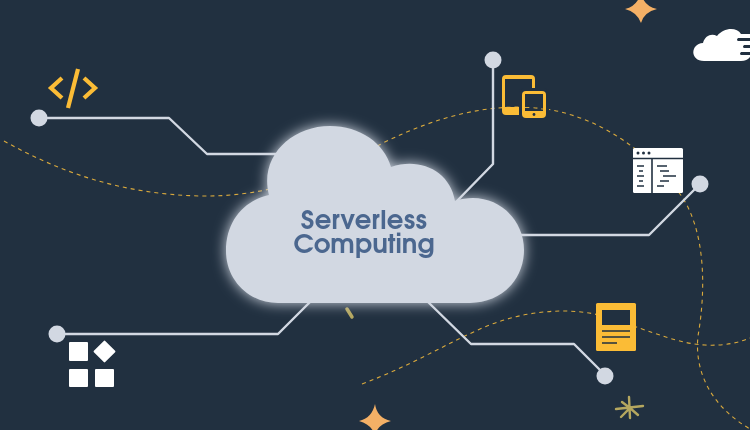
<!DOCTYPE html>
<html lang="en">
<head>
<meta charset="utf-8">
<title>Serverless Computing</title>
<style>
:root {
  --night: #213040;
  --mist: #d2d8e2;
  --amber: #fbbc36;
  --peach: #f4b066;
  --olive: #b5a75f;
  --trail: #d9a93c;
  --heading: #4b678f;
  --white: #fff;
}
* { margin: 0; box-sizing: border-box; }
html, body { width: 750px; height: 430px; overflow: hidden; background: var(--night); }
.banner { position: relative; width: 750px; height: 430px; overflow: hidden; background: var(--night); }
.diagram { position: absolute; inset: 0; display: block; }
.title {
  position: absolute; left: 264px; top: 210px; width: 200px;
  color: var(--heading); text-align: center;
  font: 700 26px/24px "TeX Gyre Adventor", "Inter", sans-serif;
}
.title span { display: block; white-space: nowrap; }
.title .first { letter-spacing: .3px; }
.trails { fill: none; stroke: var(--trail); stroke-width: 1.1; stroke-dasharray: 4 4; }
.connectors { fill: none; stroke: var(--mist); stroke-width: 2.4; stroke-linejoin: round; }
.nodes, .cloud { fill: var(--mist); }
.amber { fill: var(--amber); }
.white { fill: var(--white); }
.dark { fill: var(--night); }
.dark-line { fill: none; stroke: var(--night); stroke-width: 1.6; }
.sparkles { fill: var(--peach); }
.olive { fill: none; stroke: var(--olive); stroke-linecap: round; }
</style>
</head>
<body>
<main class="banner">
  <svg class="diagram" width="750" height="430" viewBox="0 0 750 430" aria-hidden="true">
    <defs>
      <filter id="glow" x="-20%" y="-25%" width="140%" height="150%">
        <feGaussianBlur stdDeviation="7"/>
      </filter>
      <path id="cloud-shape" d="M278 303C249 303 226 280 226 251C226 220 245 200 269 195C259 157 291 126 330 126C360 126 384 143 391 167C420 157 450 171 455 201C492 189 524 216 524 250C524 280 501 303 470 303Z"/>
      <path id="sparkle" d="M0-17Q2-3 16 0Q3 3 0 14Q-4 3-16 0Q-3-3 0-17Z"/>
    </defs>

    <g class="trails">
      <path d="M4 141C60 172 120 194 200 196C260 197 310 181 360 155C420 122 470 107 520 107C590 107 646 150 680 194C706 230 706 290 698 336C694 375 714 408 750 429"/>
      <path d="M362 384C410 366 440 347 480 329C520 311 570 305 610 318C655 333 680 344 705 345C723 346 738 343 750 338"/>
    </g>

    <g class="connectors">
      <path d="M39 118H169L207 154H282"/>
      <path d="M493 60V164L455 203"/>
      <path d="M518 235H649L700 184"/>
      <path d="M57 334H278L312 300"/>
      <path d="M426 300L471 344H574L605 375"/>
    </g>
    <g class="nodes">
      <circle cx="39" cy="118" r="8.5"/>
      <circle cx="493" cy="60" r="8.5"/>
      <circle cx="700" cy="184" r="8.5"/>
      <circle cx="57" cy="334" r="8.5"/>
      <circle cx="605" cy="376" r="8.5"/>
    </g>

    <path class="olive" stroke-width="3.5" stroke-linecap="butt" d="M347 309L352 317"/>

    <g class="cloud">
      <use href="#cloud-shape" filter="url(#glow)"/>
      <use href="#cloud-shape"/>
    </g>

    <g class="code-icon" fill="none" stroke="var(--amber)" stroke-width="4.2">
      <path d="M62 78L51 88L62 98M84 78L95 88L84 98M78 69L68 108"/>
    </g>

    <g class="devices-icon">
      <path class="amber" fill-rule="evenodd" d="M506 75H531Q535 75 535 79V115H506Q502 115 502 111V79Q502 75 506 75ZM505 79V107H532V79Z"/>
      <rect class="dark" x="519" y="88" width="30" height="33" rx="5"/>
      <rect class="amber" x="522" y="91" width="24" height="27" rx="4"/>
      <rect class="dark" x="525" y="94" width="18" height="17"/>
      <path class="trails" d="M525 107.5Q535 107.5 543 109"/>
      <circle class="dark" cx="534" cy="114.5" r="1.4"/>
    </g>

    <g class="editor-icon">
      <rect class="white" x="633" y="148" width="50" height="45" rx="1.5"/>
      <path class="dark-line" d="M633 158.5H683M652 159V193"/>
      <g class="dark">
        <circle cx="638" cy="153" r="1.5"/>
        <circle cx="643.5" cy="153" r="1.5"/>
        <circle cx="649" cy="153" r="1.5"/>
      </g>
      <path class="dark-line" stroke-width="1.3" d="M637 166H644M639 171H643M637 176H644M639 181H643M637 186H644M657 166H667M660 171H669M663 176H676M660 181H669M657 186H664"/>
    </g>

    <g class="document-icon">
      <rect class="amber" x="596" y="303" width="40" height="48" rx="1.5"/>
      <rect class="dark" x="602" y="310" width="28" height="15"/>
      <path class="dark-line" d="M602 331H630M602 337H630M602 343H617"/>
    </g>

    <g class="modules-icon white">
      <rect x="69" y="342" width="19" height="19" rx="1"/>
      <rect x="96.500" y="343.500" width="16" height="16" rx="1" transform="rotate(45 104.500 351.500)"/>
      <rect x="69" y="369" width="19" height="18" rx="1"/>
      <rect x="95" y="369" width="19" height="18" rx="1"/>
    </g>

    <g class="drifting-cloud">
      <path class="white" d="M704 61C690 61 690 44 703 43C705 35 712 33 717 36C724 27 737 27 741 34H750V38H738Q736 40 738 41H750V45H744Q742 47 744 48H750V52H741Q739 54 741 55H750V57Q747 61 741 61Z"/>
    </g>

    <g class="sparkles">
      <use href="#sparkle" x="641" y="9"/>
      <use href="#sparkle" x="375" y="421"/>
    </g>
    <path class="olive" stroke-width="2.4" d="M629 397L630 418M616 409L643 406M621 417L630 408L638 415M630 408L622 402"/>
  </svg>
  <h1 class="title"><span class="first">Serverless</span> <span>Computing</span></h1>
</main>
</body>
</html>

===============

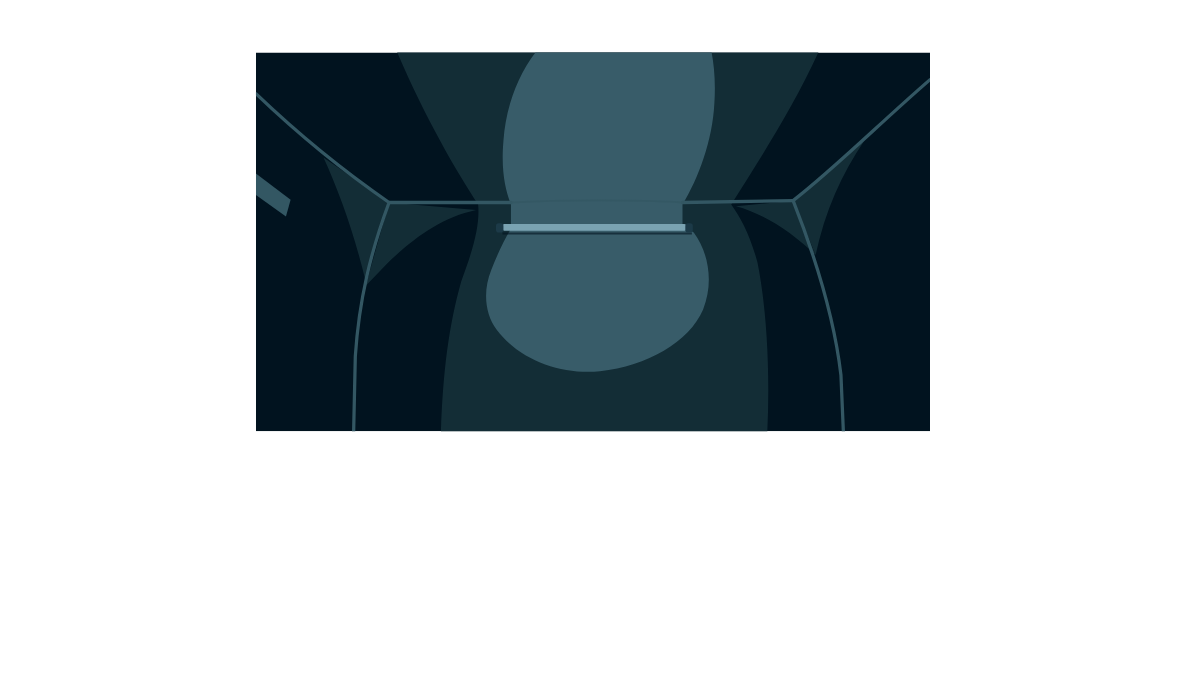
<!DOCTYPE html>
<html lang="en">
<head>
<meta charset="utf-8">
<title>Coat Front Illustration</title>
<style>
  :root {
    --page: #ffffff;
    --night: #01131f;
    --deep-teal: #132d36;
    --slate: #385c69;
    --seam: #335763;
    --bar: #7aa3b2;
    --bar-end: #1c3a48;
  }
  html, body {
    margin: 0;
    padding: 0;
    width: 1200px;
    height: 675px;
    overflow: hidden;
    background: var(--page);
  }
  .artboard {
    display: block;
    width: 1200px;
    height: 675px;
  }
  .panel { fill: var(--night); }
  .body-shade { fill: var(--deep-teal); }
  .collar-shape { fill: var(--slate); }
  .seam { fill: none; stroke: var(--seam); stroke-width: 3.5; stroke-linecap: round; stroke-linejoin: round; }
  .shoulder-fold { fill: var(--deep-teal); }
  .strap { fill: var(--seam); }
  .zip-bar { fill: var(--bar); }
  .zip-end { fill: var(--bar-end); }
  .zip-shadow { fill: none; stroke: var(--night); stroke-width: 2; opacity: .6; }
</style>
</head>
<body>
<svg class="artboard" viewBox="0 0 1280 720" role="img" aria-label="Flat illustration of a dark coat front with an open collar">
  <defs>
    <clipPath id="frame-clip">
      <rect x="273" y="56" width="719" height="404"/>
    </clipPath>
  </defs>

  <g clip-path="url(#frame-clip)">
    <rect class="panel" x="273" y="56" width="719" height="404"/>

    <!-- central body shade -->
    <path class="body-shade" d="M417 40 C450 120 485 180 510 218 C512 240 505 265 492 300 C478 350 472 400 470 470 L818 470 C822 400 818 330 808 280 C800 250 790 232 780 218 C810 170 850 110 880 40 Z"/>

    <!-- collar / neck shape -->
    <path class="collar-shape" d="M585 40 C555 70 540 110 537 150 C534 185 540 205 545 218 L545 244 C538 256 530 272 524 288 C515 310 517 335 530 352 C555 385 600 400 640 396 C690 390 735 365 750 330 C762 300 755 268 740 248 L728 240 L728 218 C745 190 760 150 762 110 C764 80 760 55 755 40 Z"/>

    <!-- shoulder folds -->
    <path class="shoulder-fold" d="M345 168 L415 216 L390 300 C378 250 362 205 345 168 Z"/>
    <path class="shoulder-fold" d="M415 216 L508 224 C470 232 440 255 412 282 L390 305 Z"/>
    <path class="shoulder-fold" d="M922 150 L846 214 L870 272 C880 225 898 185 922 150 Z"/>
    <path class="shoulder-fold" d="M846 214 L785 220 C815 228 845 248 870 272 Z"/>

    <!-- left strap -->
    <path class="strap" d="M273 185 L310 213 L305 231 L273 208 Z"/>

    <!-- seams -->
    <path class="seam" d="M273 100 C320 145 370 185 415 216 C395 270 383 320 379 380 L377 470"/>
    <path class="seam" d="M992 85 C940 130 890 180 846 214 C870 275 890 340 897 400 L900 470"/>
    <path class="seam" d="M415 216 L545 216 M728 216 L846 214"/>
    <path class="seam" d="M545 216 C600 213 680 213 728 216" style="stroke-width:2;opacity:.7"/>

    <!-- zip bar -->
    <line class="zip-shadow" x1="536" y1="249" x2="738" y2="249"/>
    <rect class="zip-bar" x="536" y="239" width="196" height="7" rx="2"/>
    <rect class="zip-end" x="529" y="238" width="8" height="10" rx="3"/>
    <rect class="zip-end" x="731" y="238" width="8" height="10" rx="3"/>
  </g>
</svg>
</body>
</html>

===============

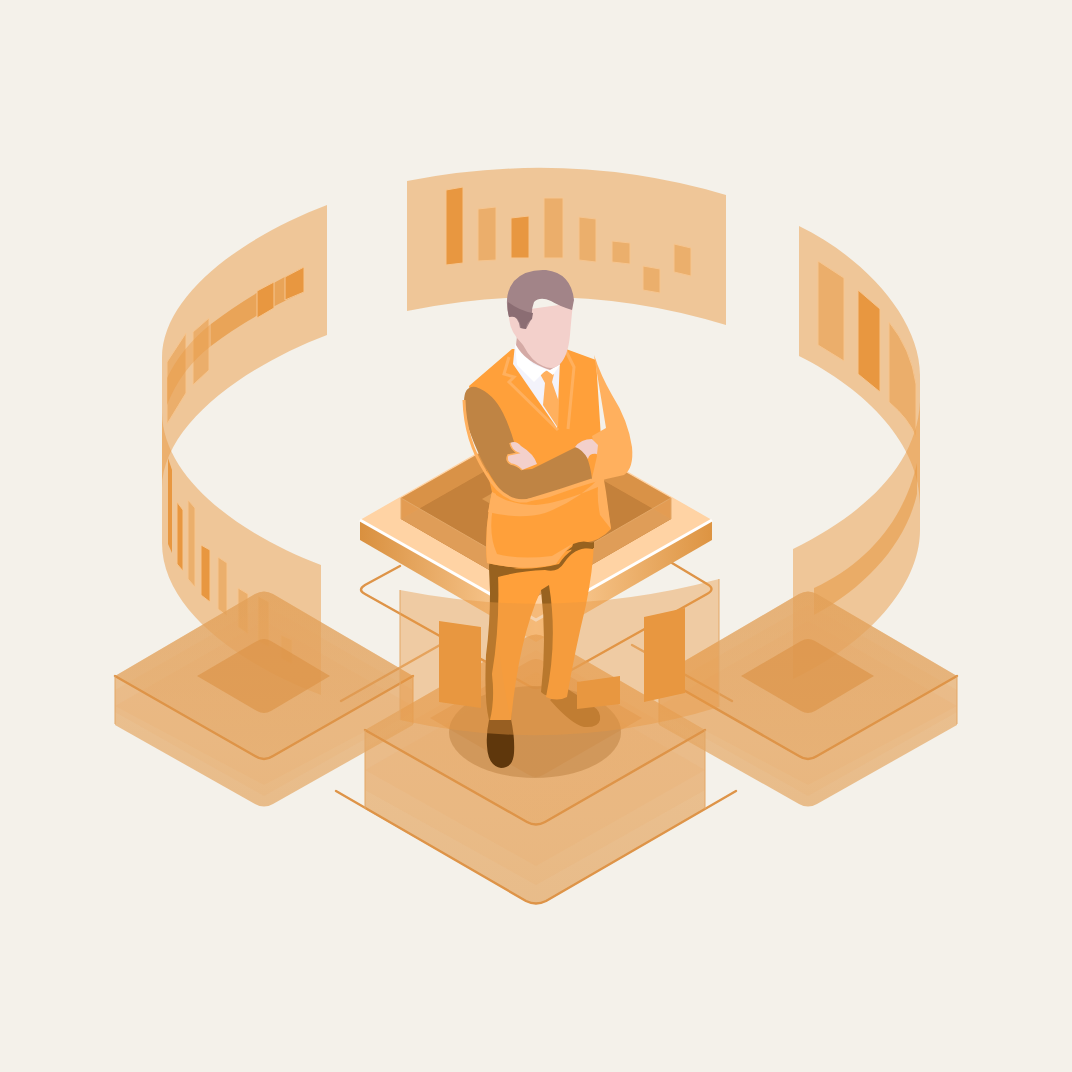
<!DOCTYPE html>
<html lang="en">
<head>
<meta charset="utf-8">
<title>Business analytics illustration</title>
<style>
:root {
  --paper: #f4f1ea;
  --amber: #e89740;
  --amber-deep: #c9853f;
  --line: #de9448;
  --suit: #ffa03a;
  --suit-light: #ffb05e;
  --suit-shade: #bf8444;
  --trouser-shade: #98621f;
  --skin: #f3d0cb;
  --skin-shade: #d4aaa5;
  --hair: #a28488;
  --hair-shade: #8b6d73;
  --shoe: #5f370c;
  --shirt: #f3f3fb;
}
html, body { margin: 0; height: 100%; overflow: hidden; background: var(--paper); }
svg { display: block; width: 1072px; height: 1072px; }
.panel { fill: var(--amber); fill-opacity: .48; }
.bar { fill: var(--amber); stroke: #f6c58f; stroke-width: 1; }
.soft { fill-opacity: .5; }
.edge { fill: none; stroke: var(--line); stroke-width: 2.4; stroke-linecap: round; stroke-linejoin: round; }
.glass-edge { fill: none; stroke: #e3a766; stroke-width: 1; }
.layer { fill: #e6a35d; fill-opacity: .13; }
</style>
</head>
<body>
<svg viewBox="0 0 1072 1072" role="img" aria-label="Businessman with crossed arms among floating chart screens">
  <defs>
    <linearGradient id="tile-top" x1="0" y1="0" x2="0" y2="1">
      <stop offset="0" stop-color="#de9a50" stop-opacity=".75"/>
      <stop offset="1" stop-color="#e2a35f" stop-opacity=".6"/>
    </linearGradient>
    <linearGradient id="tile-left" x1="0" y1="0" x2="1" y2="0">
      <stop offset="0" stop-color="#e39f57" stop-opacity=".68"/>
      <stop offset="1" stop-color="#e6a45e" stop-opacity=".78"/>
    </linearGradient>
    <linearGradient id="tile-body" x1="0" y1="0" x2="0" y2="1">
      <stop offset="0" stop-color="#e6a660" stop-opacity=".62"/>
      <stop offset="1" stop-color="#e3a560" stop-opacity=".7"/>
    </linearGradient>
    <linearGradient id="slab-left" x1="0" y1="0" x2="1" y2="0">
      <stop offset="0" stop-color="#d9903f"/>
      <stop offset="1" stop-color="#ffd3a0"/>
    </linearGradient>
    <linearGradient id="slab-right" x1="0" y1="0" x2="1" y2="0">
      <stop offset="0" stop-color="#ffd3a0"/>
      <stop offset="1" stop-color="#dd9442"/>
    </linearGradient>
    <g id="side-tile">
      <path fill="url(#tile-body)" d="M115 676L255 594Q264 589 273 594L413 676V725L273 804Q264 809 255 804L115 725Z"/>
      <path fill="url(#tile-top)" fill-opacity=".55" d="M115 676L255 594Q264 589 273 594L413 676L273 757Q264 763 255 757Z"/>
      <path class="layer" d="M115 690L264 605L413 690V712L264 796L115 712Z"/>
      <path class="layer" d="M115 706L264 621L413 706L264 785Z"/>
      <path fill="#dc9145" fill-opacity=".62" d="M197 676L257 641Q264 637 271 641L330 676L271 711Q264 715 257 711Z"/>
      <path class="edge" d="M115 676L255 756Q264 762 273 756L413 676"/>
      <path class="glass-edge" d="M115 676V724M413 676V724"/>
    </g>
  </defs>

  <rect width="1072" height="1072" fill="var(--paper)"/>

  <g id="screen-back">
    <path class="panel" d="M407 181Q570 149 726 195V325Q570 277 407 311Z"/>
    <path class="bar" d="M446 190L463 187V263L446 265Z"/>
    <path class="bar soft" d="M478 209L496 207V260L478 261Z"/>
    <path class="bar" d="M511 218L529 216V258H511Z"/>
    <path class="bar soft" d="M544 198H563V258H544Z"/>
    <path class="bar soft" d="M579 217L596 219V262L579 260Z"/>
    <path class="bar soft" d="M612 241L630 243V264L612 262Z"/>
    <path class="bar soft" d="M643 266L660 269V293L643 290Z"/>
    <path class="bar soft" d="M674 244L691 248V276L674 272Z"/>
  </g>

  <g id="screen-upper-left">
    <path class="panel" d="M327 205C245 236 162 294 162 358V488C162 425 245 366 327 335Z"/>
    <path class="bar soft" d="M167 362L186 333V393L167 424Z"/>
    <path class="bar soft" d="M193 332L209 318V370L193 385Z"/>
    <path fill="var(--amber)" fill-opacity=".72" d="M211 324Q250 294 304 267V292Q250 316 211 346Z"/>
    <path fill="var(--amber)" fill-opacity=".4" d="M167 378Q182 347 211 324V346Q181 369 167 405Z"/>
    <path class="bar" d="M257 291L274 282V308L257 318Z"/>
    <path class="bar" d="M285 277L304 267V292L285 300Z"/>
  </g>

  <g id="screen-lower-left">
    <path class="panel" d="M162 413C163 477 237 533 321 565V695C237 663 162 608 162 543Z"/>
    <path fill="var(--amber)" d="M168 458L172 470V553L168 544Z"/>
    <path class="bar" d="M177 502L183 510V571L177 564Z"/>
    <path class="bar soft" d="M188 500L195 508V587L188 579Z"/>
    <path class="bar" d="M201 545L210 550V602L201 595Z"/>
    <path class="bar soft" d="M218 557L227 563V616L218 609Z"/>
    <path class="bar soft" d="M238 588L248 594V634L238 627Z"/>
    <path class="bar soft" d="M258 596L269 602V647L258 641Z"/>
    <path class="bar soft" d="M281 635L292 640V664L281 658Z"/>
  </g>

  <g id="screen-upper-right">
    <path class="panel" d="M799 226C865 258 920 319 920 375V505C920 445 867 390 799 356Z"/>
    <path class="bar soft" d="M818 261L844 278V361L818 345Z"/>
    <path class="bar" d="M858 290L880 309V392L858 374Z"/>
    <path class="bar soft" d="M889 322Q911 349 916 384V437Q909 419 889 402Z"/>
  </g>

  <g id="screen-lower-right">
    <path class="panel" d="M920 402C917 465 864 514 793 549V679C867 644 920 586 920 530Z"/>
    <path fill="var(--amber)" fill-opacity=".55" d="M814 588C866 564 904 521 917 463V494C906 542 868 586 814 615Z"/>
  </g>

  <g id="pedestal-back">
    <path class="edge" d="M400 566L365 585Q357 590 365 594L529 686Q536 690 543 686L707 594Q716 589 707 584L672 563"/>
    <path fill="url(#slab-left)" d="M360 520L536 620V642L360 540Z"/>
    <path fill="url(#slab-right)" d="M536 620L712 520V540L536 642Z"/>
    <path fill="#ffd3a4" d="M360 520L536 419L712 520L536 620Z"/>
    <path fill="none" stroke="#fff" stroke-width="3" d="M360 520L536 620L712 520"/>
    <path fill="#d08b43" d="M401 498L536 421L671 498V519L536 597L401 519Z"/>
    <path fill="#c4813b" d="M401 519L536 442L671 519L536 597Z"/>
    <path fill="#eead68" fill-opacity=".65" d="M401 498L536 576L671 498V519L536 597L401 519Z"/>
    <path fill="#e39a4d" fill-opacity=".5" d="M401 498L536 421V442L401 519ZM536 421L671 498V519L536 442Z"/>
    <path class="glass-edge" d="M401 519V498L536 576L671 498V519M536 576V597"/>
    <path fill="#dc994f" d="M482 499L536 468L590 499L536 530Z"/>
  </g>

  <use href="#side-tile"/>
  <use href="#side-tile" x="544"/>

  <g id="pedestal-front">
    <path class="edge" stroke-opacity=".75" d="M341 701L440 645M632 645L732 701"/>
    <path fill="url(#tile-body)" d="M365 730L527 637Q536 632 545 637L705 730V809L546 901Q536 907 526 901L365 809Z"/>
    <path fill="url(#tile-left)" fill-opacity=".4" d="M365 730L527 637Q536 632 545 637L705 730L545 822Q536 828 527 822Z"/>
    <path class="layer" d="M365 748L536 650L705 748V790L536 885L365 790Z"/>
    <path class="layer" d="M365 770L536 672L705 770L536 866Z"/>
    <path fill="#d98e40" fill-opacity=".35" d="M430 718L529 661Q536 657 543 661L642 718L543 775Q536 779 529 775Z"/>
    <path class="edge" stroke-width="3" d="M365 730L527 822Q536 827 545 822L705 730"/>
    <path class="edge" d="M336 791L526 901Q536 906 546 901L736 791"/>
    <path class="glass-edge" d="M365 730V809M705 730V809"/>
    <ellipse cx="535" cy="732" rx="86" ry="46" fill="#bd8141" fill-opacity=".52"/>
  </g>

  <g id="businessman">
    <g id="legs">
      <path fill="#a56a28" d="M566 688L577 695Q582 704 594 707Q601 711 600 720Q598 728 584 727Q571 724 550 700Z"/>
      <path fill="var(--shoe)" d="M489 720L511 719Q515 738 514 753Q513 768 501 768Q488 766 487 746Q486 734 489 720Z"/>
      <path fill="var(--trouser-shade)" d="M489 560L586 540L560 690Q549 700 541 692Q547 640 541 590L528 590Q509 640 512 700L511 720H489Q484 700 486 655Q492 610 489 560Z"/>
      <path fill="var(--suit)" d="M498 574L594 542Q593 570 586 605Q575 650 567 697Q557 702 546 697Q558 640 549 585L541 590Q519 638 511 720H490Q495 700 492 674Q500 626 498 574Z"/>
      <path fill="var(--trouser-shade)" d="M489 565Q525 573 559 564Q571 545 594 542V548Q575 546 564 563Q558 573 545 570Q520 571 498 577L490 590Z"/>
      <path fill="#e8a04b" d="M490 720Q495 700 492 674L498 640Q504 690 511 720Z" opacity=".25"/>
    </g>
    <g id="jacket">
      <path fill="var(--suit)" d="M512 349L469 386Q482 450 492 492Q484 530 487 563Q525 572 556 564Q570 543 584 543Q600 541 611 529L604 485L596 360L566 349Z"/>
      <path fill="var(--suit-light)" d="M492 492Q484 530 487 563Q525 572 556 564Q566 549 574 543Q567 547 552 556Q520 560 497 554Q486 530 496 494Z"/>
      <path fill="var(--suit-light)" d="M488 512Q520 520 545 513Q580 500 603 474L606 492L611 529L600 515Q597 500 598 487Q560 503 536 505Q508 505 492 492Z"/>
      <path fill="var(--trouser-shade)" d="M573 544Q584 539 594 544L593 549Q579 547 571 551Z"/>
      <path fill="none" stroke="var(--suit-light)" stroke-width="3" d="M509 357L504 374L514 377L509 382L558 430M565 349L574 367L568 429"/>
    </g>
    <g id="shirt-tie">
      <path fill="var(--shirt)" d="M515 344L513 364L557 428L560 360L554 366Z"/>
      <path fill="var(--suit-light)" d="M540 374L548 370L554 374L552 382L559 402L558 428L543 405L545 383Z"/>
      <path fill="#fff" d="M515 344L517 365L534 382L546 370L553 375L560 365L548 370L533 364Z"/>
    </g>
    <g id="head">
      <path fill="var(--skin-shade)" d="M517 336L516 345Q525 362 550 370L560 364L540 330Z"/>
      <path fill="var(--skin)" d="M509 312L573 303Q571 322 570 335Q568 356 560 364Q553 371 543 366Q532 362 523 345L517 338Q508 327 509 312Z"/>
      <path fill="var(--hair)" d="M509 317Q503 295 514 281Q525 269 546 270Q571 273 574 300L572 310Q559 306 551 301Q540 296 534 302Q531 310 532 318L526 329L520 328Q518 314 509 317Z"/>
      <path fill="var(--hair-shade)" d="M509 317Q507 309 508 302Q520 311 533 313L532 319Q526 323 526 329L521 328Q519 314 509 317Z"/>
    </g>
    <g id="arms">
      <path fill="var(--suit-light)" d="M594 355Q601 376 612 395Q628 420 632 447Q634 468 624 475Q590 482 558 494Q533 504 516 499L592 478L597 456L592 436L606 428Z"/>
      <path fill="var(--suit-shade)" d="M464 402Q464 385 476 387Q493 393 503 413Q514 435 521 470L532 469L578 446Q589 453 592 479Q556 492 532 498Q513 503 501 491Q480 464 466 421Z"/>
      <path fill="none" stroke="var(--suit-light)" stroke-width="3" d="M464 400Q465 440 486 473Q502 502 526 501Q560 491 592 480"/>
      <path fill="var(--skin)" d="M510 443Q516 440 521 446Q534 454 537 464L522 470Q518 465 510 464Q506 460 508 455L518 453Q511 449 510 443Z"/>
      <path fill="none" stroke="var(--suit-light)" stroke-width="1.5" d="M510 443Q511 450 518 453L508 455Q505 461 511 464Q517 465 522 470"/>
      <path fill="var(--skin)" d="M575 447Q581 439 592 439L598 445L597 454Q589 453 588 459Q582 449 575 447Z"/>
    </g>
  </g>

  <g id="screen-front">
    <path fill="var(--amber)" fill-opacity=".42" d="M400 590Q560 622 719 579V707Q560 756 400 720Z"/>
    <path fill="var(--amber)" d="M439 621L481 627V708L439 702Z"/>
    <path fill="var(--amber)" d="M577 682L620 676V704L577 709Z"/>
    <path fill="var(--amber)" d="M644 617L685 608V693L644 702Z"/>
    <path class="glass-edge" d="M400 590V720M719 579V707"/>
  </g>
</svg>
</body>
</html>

===============

TRY IT :: State the number of lines above that hold the string "left", with nothing added.

YOUR RESPONSE :: 8